Why diffusion gauges are imperfect - The main way folks look at the ISM readings, is to observe the diffusion values. But there is more to understanding the ISM than that. The various ISM categories are all sampled the same way; component indices are constructed the same way, but they all respond differently and with different degrees of variability over the business cycle. That fact makes direct comparison across categories a bit confusing. Each componet diffsuion index has a different habitat over which it ranges. While each component can theoretically range from zero to one hundred, none have taken on both (or even either) of the extreme values in the past 50-plus year period of monthly observations. Some hold to much narrower ranges while others use much of their theoretical range. Inventories, the PMI index itself and order backlogs vary over just little more than a 40 point range within their 100 points of possibility. Production varies over a near-60 point range while new orders span a 50 point range. Supplier deliveries and prices range over a span of 80 points each.
Putting ISM readings on a more equal footing - So to put these in context we like to look at ISM components (1) as a percent of their means or (2) to see where the current value stands as a percentage of the range overwhich the component has varied or (3) to rank the components within their own ranges. Until some sort of adjustment like that is made we can't really compare readings across categories. For example the highest lifetime average reading among ISM components is 62.8 for prices and the lowest average is 49.2 for employment. These differences remind us that prices almost always rise - even if by small amounts. So, of course, the price gauge will tend to be high. In MFG, in contrast, due to rising productivity and competiveness constraints, jobs in MFG have actually been falling over the years - in absolute as well as in relative terms. This is clear as the diffusion index averages less than 50. Clearly a reading of 55 for employment would mean something very different than a reading of 55 for prices. For prices it would represent a low reading, below its mean - a good inflation result even though prices are still indicated to be rising at a reading of 55. But for employment it would be a relatively high reading (Indeed the employment reading was last as high or higher than 55 in November of 2005, nearly four years ago). Prices which are at a reading of 55 in July have risen from abnormal lows in the recession and were last this strong or stronger in August of 2008.
This month's readings - The levels of the variables this month range from new orders and order backlogs in the low 60th percentile of their respective ranges to the 21st percentile for inventories and the 42nd percentile for employment. Most reading are around the 45th percentile of their respective ranges. That is below the midpoint but not by much. Indeed, the low standing of inventories points to how lean they are and that is a lurking positive, since when demand picks up lean inventories will be rebuilt and will stimulate output.

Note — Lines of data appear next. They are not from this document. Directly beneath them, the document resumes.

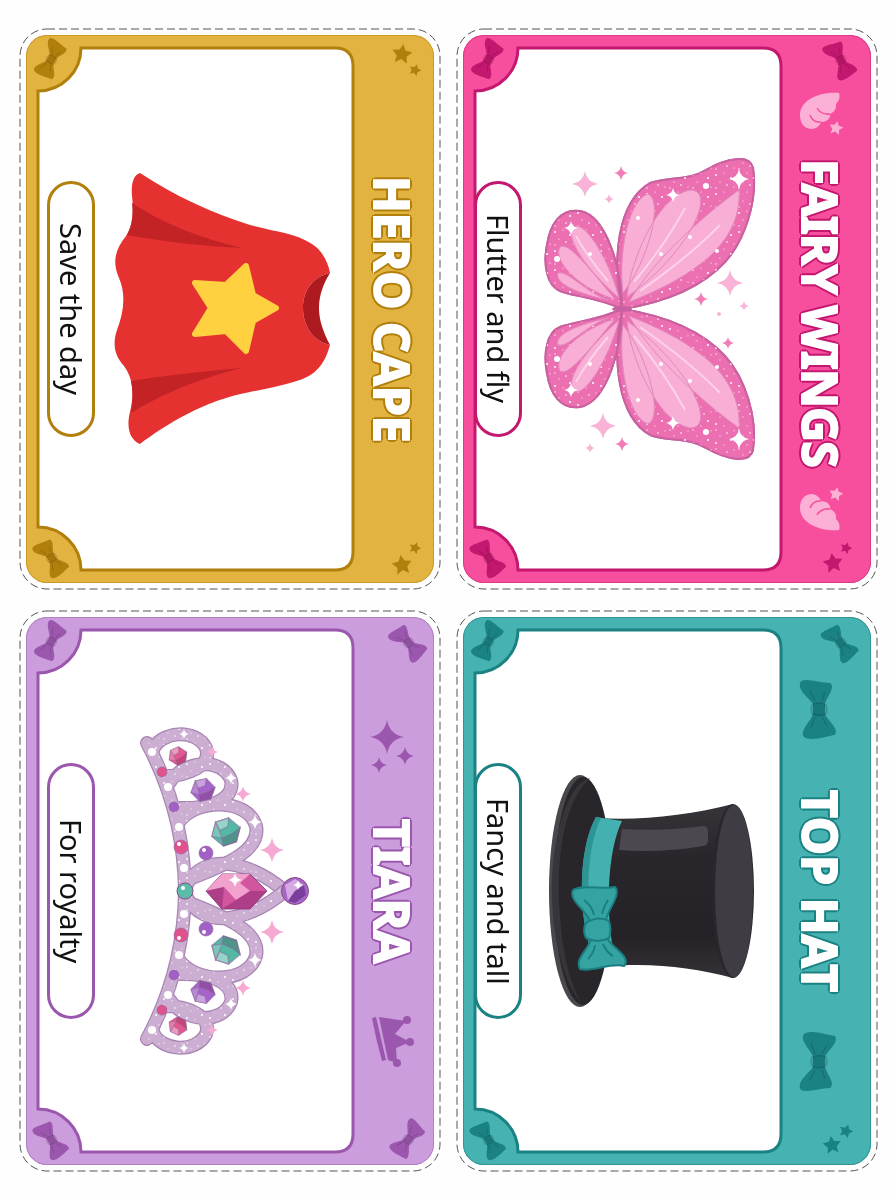
<!DOCTYPE html>
<html lang="en">
<head>
<meta charset="utf-8">
<title>Dress-up cards</title>
<style>
:root{--paper:#fefefe;--ink:#111;--cut:#555}
*{box-sizing:border-box;margin:0;padding:0}
body{width:896px;height:1200px;overflow:hidden;background:var(--paper)}
.sheet{position:relative;width:896px;height:1200px;overflow:hidden}
.card{position:absolute;width:408px;height:548px;border-radius:21px;background:var(--main);box-shadow:inset 0 0 0 1px var(--edge)}
.hero{left:26px;top:35px;--main:#e2b341;--deep:#b17f0b;--edge:#c99a28}
.fairy{left:463px;top:35px;--main:#f74f9d;--deep:#c4176f;--edge:#dd3a86}
.tiara{left:26px;top:617px;--main:#cb9ddd;--deep:#9b57ad;--edge:#b07fc4}
.hat{left:463px;top:617px;--main:#46b2b1;--deep:#1b8283;--edge:#2f9695}
.art{position:absolute;inset:0;width:408px;height:548px;overflow:visible}
.cut{fill:none;stroke:var(--cut);stroke-width:1;stroke-dasharray:8 4}
.panel{fill:#fff;stroke:var(--deep);stroke-width:3}
.deep{fill:var(--deep)}
.title{position:absolute;top:0;left:334px;width:64px;height:548px;writing-mode:vertical-rl;text-align:center;white-space:nowrap;font:800 48px/64px "Noto Sans","Open Sans",sans-serif;color:#fff;-webkit-text-stroke:2px #fff;text-shadow:3px 0 var(--deep),-3px 0 var(--deep),0 3px var(--deep),0 -3px var(--deep),2px 2px var(--deep),-2px 2px var(--deep),2px -2px var(--deep),-2px -2px var(--deep)}
.fairy .title,.hat .title{left:325px}
.fairy .title{top:4px;letter-spacing:-.8px}
.caption{position:absolute;left:21px;top:146px;width:48px;height:256px;border:3px solid var(--deep);border-radius:24px;background:#fff;writing-mode:vertical-rl;text-align:center;white-space:nowrap;font:400 29px/42px "Noto Sans","Open Sans",sans-serif;color:var(--ink)}
.fairy .caption,.hat .caption{left:11px}
</style>
</head>
<body>
<main class="sheet">
<svg width="0" height="0" style="position:absolute" aria-hidden="true">
<defs>
<rect id="cutline" x="20" y="29" width="420" height="560" rx="27"/>
<path id="panel-wide" d="M81 48H335Q353 48 353 66V552Q353 570 335 570H81A43 43 0 0 0 38 527V91A43 43 0 0 0 81 48Z"/>
<path id="panel-narrow" d="M518 48H763Q781 48 781 66V552Q781 570 763 570H518A43 43 0 0 0 475 527V91A43 43 0 0 0 518 48Z"/>
<g id="bow">
<path d="M-5-5C-10-12-22-20-17-28C-10-31 2-26 12-26C18-22 9-12 7-5V5C10 12 21 19 17 26C9 27-7 33-14 28C-19 22-7 12-5 5Z"/>
<path d="M-6-4Q1-8 8-4Q10 1 8 5Q1 8-6 5Q-8 0-6-4ZM-3-8L-8-18M4-8L7-17M-3 8L-7 19M4 8L9 17" fill="#000" fill-opacity=".08" stroke="#000" stroke-opacity=".14" stroke-width="1.5"/>
</g>
<polygon id="star" points="0,-10 3,-4 10,-3 5,2 6,9 0,5 -6,9 -5,2 -10,-3 -3,-4" stroke-linejoin="round"/>
<path id="sparkle" d="M0-10Q1.5-1.5 10 0Q1.5 1.5 0 10Q-1.5 1.5-10 0Q-1.5-1.5 0-10Z"/>
<pattern id="glitter" width="23" height="19" patternUnits="userSpaceOnUse">
<g fill="#fff"><circle cx="3" cy="4" r=".9"/><circle cx="11" cy="2" r=".6"/><circle cx="18" cy="7" r="1"/><circle cx="7" cy="11" r=".6"/><circle cx="14" cy="14" r=".8"/><circle cx="21" cy="16" r=".6"/><circle cx="3" cy="17" r=".7"/></g>
</pattern>
<g id="gem">
<polygon points="-13,0 -6,-11 6,-11 13,0 6,11 -6,11"/>
<polygon points="-6,-11 6,-11 3,-4 -5,-3" fill="#fff" fill-opacity=".4"/>
<polygon points="-13,0 -6,-11 -5,-3 -5,4" fill="#fff" fill-opacity=".22"/>
<polygon points="13,0 6,11 -6,11 -5,4 5,3" fill="#402" fill-opacity=".2"/>
</g>
<linearGradient id="felt" x1="0" y1="0" x2="0" y2="1"><stop offset="0" stop-color="#37343a"/><stop offset=".3" stop-color="#2a272c"/><stop offset=".75" stop-color="#252227"/><stop offset="1" stop-color="#343137"/></linearGradient>
</defs>
</svg>

<article class="card hero">
<svg class="art" viewBox="26 35 408 548" role="img" aria-label="Red cape with a yellow star">
<use href="#cutline" class="cut"/>
<use href="#panel-wide" class="panel"/>
<g class="deep">
<use href="#bow" transform="translate(51 59) rotate(30) scale(.65)"/>
<use href="#bow" transform="translate(51 558) rotate(-30) scale(.65)"/>
<use href="#star" transform="translate(402 54) rotate(8)"/>
<use href="#star" transform="translate(415 70) rotate(20) scale(.6)"/>
<use href="#star" transform="translate(402 565) rotate(-8)"/>
<use href="#star" transform="translate(415 548) rotate(20) scale(.6)"/>
</g>
<path fill="#e53231" d="M140 173C133 175 131 185 132 196C134 215 134 222 126 236C115 250 112 262 119 278C126 294 124 312 117 330C112 345 115 356 124 366C134 380 134 395 130 412C126 428 130 440 140 444C165 425 205 400 250 392C280 386 300 382 312 374C322 367 327 356 330 345C312 341 303 325 303 308C303 291 312 277 330 273C328 262 322 250 312 244C295 233 275 232 250 225C210 212 175 196 140 173Z"/>
<path fill="#ad1a20" d="M330 273C312 277 303 291 303 308C303 325 312 341 330 345C322 330 319 318 319 308C319 296 323 284 330 273Z"/>
<path fill="#c32325" d="M132 203C160 222 200 238 242 248C195 246 155 240 127 235Q134 222 132 203ZM131 413C160 395 200 378 242 368C195 372 155 377 131 381Q134 395 131 413Z"/>
<polygon fill="#ffd03f" stroke="#ffd03f" stroke-width="6" stroke-linejoin="round" points="276,308 253,295 246,266 226,285 195,283 211,308 195,334 226,331 246,351 253,321"/>
</svg>
<h2 class="title">HERO CAPE</h2>
<p class="caption">Save the day</p>
</article>

<article class="card fairy">
<svg class="art" viewBox="463 35 408 548" role="img" aria-label="Pink glittering fairy wings">
<defs>
<g id="wing-pair">
<path id="wing-shape" fill="#ec70b1" stroke="#c9609f" stroke-width="2" d="M622 309C612 260 617 202 650 183C670 176 688 181 706 170C727 158 750 154 753 168C758 200 745 240 725 262C700 289 660 303 622 309ZM622 309C622 270 607 216 580 211C560 208 550 225 547 245C543 265 547 286 560 291C572 296 600 298 622 309Z"/>
<use href="#wing-shape" style="fill:none"/>
<path fill="url(#glitter)" d="M622 309C612 260 617 202 650 183C670 176 688 181 706 170C727 158 750 154 753 168C758 200 745 240 725 262C700 289 660 303 622 309ZM622 309C622 270 607 216 580 211C560 208 550 225 547 245C543 265 547 286 560 291C572 296 600 298 622 309Z"/>
<path fill="#f9aed6" stroke="#e288bd" d="M629 302C652 262 700 218 739 190C741 218 727 243 703 262C680 280 655 292 629 302ZM627 297C630 262 657 196 690 190C718 190 689 253 627 297ZM623 293C618 255 628 200 648 194C664 200 648 262 623 293ZM619 298C612 270 592 229 577 226C562 230 578 262 619 298ZM615 299C592 272 569 241 560 247C552 262 582 290 615 299ZM608 300C585 292 568 270 558 273C554 284 580 294 608 300Z"/>
<path fill="none" stroke="#fff" stroke-opacity=".45" stroke-width="2" d="M640 291Q690 256 720 225M634 282Q665 245 685 208M608 281Q588 258 576 236"/>
<g fill="#fff"><use href="#sparkle" transform="translate(739 179)"/><use href="#sparkle" transform="translate(673 195) scale(.7)"/><use href="#sparkle" transform="translate(571 228) scale(.7)"/><circle cx="706" cy="186" r="3"/><circle cx="557" cy="259" r="3"/><circle cx="661" cy="254" r="2"/><circle cx="690" cy="237" r="2"/><circle cx="638" cy="218" r="2"/><circle cx="590" cy="254" r="2"/><circle cx="717" cy="251" r="2"/></g>
</g>
<path id="feather-wing" d="M839 93C820 91 800 100 800 115C800 124 805 129 812 129Q819 128 821 122C828 122 831 117 830 114Q837 111 836 104Q841 99 839 93Z"/>
</defs>
<use href="#cutline" x="437" class="cut"/>
<use href="#panel-narrow" class="panel"/>
<g class="deep">
<use href="#bow" transform="translate(488 59) rotate(30) scale(.65)"/>
<use href="#bow" transform="translate(488 558) rotate(-30) scale(.65)"/>
<use href="#bow" transform="translate(840 60) rotate(-25) scale(.65)"/>
<use href="#star" transform="translate(833 563) rotate(-8)"/>
<use href="#star" transform="translate(846 548) rotate(20) scale(.6)"/>
</g>
<g fill="#fdb0d5">
<use href="#feather-wing"/><use href="#feather-wing" transform="matrix(1 0 0 -1 0 623)"/>
<use href="#star" transform="translate(836 128) rotate(12) scale(.7)"/><use href="#star" transform="translate(836 494) rotate(12) scale(.7)"/>
</g>
<path fill="none" stroke="#f74f9d" stroke-width="1.5" d="M821 122Q813 123 810 115M830 114Q821 115 817 108M821 501Q813 500 810 508M830 509Q821 508 817 515"/>
<use href="#wing-pair"/>
<use href="#wing-pair" transform="matrix(1 0 0 -1 0 618)"/>
<ellipse cx="622" cy="309" rx="10" ry="3" fill="#c9609f"/>
<g fill="#f8b3d6">
<use href="#sparkle" transform="translate(585 184) scale(1.3)"/><use href="#sparkle" transform="translate(609 199) scale(.5)"/><use href="#sparkle" transform="translate(730 283) scale(1.3)"/><use href="#sparkle" transform="translate(744 306) scale(.5)"/><use href="#sparkle" transform="translate(603 426) scale(1.3)"/><use href="#sparkle" transform="translate(590 448) scale(.5)"/><circle cx="719" cy="314" r="2"/>
</g>
<g fill="#f07db7">
<use href="#sparkle" transform="translate(621 173) scale(.7)"/><use href="#sparkle" transform="translate(701 299) scale(.7)"/><use href="#sparkle" transform="translate(728 343) scale(.6)"/><use href="#sparkle" transform="translate(622 444) scale(.7)"/>
</g>
</svg>
<h2 class="title">FAIRY WINGS</h2>
<p class="caption">Flutter and fly</p>
</article>

<article class="card tiara">
<svg class="art" viewBox="26 617 408 548" role="img" aria-label="Silver-lilac tiara with coloured gems">
<defs>
<path id="tiara-frame" fill="none" stroke-linecap="round" stroke-linejoin="round" d="M147 743Q184 812 185 891M153 750C160 731 196 728 206 748C213 766 186 776 166 776M170 782C184 760 222 757 231 780C236 802 204 809 178 808M179 822C196 798 248 798 256 826C261 850 228 864 192 878M186 886C204 850 250 862 285 891"/>
<g id="tiara-half">
<use href="#tiara-frame" stroke="#a886b4" stroke-width="14"/>
<use href="#tiara-frame" stroke="#ccaed2" stroke-width="11.5"/>
<use href="#tiara-frame" stroke="url(#glitter)" stroke-width="11"/>
<g stroke="#8d6a9c" stroke-opacity=".6">
<use href="#gem" fill="#e2588f" transform="translate(178 756) rotate(-25) scale(.75)"/>
<use href="#gem" fill="#a663c9" transform="translate(203 790) rotate(-12) scale(.95)"/>
<use href="#gem" fill="#53b8a4" transform="translate(226 832) rotate(-18) scale(1.15)"/>
<circle cx="162" cy="772" r="5" fill="#e0528e"/><circle cx="174" cy="807" r="5" fill="#a25fc5"/><circle cx="181" cy="847" r="7" fill="#e0528e"/><circle cx="206" cy="853" r="7" fill="#a25fc5"/>
</g>
<g fill="#fff"><circle cx="152" cy="752" r="4"/><circle cx="168" cy="787" r="4"/><circle cx="179" cy="827" r="4"/><circle cx="184" cy="868" r="4"/><circle cx="179" cy="844" r="2"/><circle cx="204" cy="850" r="2"/>
<use href="#sparkle" transform="translate(231 778) scale(.6)"/><use href="#sparkle" transform="translate(255 822) scale(.7)"/><use href="#sparkle" transform="translate(184 734) scale(.5)"/></g>
<g fill="#f5a9d3"><use href="#sparkle" transform="translate(212 752) scale(.6)"/><use href="#sparkle" transform="translate(243 794) scale(.8)"/><use href="#sparkle" transform="translate(272 850) scale(1.2)"/></g>
</g>
</defs>
<use href="#cutline" y="582" class="cut"/>
<use href="#panel-wide" y="582" class="panel"/>
<g class="deep">
<use href="#bow" transform="translate(51 641) rotate(30) scale(.65)"/>
<use href="#bow" transform="translate(51 1140) rotate(-30) scale(.65)"/>
<use href="#bow" transform="translate(408 643) rotate(-40) scale(.65)"/>
<use href="#bow" transform="translate(408 1139) rotate(40) scale(.65)"/>
<use href="#sparkle" transform="translate(387 737) scale(1.7)"/><use href="#sparkle" transform="translate(405 756) scale(.9)"/><use href="#sparkle" transform="translate(379 765) scale(.8)"/>
<path d="M379 1017L406 1021L395 1034L410 1042L396 1048L397 1063L388 1060Z"/><path d="M372 1018L376 1017L386 1060L382 1061Q376 1040 372 1018Z"/>
<circle cx="407" cy="1020" r="4"/><circle cx="410" cy="1042" r="4"/><circle cx="397" cy="1063" r="4"/>
</g>
<use href="#tiara-half"/>
<use href="#tiara-half" transform="matrix(1 0 0 -1 0 1782)"/>
<g stroke="#8d4a86">
<polygon fill="#d1559f" points="206,891 222,874 250,874 267,891 250,909 222,909"/>
<circle cx="295" cy="891" r="13.5" fill="#a468c4"/><circle cx="185" cy="891" r="8" fill="#5bbcab"/>
</g>
<path fill="#f2a0cc" d="M222 874H250L240 883L224 887ZM224 887L206 891L222 874ZM240 883L250 891L236 900L224 887Z"/>
<path fill="#98307b" d="M222 909L236 900L250 891L267 891L250 909ZM206 891L224 887L222 909Z" opacity=".6"/>
<path fill="#d5a8e4" d="M285 885L295 879L304 885L295 891ZM285 885L295 891L288 901Z"/><path fill="#7a3f9d" d="M304 885L306 895L295 903L288 901L295 891Z"/>
<g fill="#fff"><use href="#sparkle" transform="translate(235 880) scale(.7)"/><use href="#sparkle" transform="translate(298 885) scale(.5)"/><circle cx="183" cy="888" r="2"/></g>
</svg>
<h2 class="title">TIARA</h2>
<p class="caption">For royalty</p>
</article>

<article class="card hat">
<svg class="art" viewBox="463 617 408 548" role="img" aria-label="Black top hat with a teal ribbon bow">
<use href="#cutline" x="437" y="582" class="cut"/>
<use href="#panel-narrow" y="582" class="panel"/>
<g class="deep">
<use href="#bow" transform="translate(488 641) rotate(30) scale(.65)"/>
<use href="#bow" transform="translate(488 1140) rotate(-30) scale(.65)"/>
<use href="#bow" transform="translate(840 643) rotate(-35) scale(.65)"/>
<use href="#bow" transform="translate(818 709)"/>
<use href="#bow" transform="translate(818 1062) matrix(1 0 0 -1 0 0)"/>
<use href="#star" transform="translate(832 1145) rotate(-8) scale(.9)"/>
<use href="#star" transform="translate(846 1131) rotate(20) scale(.7)"/>
</g>
<ellipse cx="580" cy="891" rx="31" ry="116" fill="#4a474d"/>
<ellipse cx="583" cy="891" rx="29" ry="114" fill="#29262b"/>
<path fill="#37343a" d="M590 778C566 800 557 850 559 900C561 950 570 985 582 1004C566 985 552 945 552 890C552 840 566 785 590 778Z"/>
<path fill="url(#felt)" d="M597 818C640 821 690 815 733 804V978C690 967 650 962 600 967C578 930 576 860 597 818Z"/>
<path fill="#4b484f" d="M622 829C650 831 680 829 704 826Q708 827 708 832V841Q708 845 703 846C675 851 645 852 619 850Z"/>
<ellipse cx="733" cy="891" rx="21" ry="87" fill="#2a272c"/>
<ellipse cx="734" cy="891" rx="19" ry="86" fill="#3f3c43"/>
<path fill="#44b0af" d="M596 817L622 821C607 850 604 920 617 966L597 966C577 925 577 850 596 817Z"/>
<path fill="#2d9594" d="M596 817L601 818C585 850 583 920 602 966H597C577 925 577 850 596 817Z"/>
<g fill="#35a3a2" stroke="#1b7f80" stroke-width="2" stroke-linejoin="round">
<path d="M590 921C586 910 568 900 573 890C583 884 604 890 615 887C622 894 607 911 606 920ZM591 938C590 949 574 958 580 969C592 973 610 962 624 966C632 957 612 948 607 938Z"/>
<path d="M586 923Q598 915 609 921Q612 930 609 938Q598 944 586 938Q582 930 586 923Z"/>
<path fill="none" d="M594 915Q592 906 584 900M602 914Q604 906 608 900M595 945Q594 953 588 959M603 944Q607 953 613 956"/>
</g>
</svg>
<h2 class="title">TOP HAT</h2>
<p class="caption">Fancy and tall</p>
</article>
</main>
</body>
</html>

Understanding the differences - Three components are above their mean values: new orders, order back logs and production. That means they are in really quite ordinary shape, and do not lie at recession levels or even at levels seen in a slump. At 71% inventories are the lowest relative to their mean; at 87%, prices are the next lowest; at 92% of mean we find employment and then the PMI index itself.

Sorting out the meaning - The more we look at the data across the components the more it is clear that the weakness is now much less pronounced than it once was, while the upward momentum is strong. Many readings are still below par. But they do not lie below normalcy by much and some of the more important leading components are among the strongest readings, like orders and production. The change in the ISM tells us about momentum.

The ISM: It's a 'good news' report that is being regarded as demonstrating that the economy is either in recovery or close to it.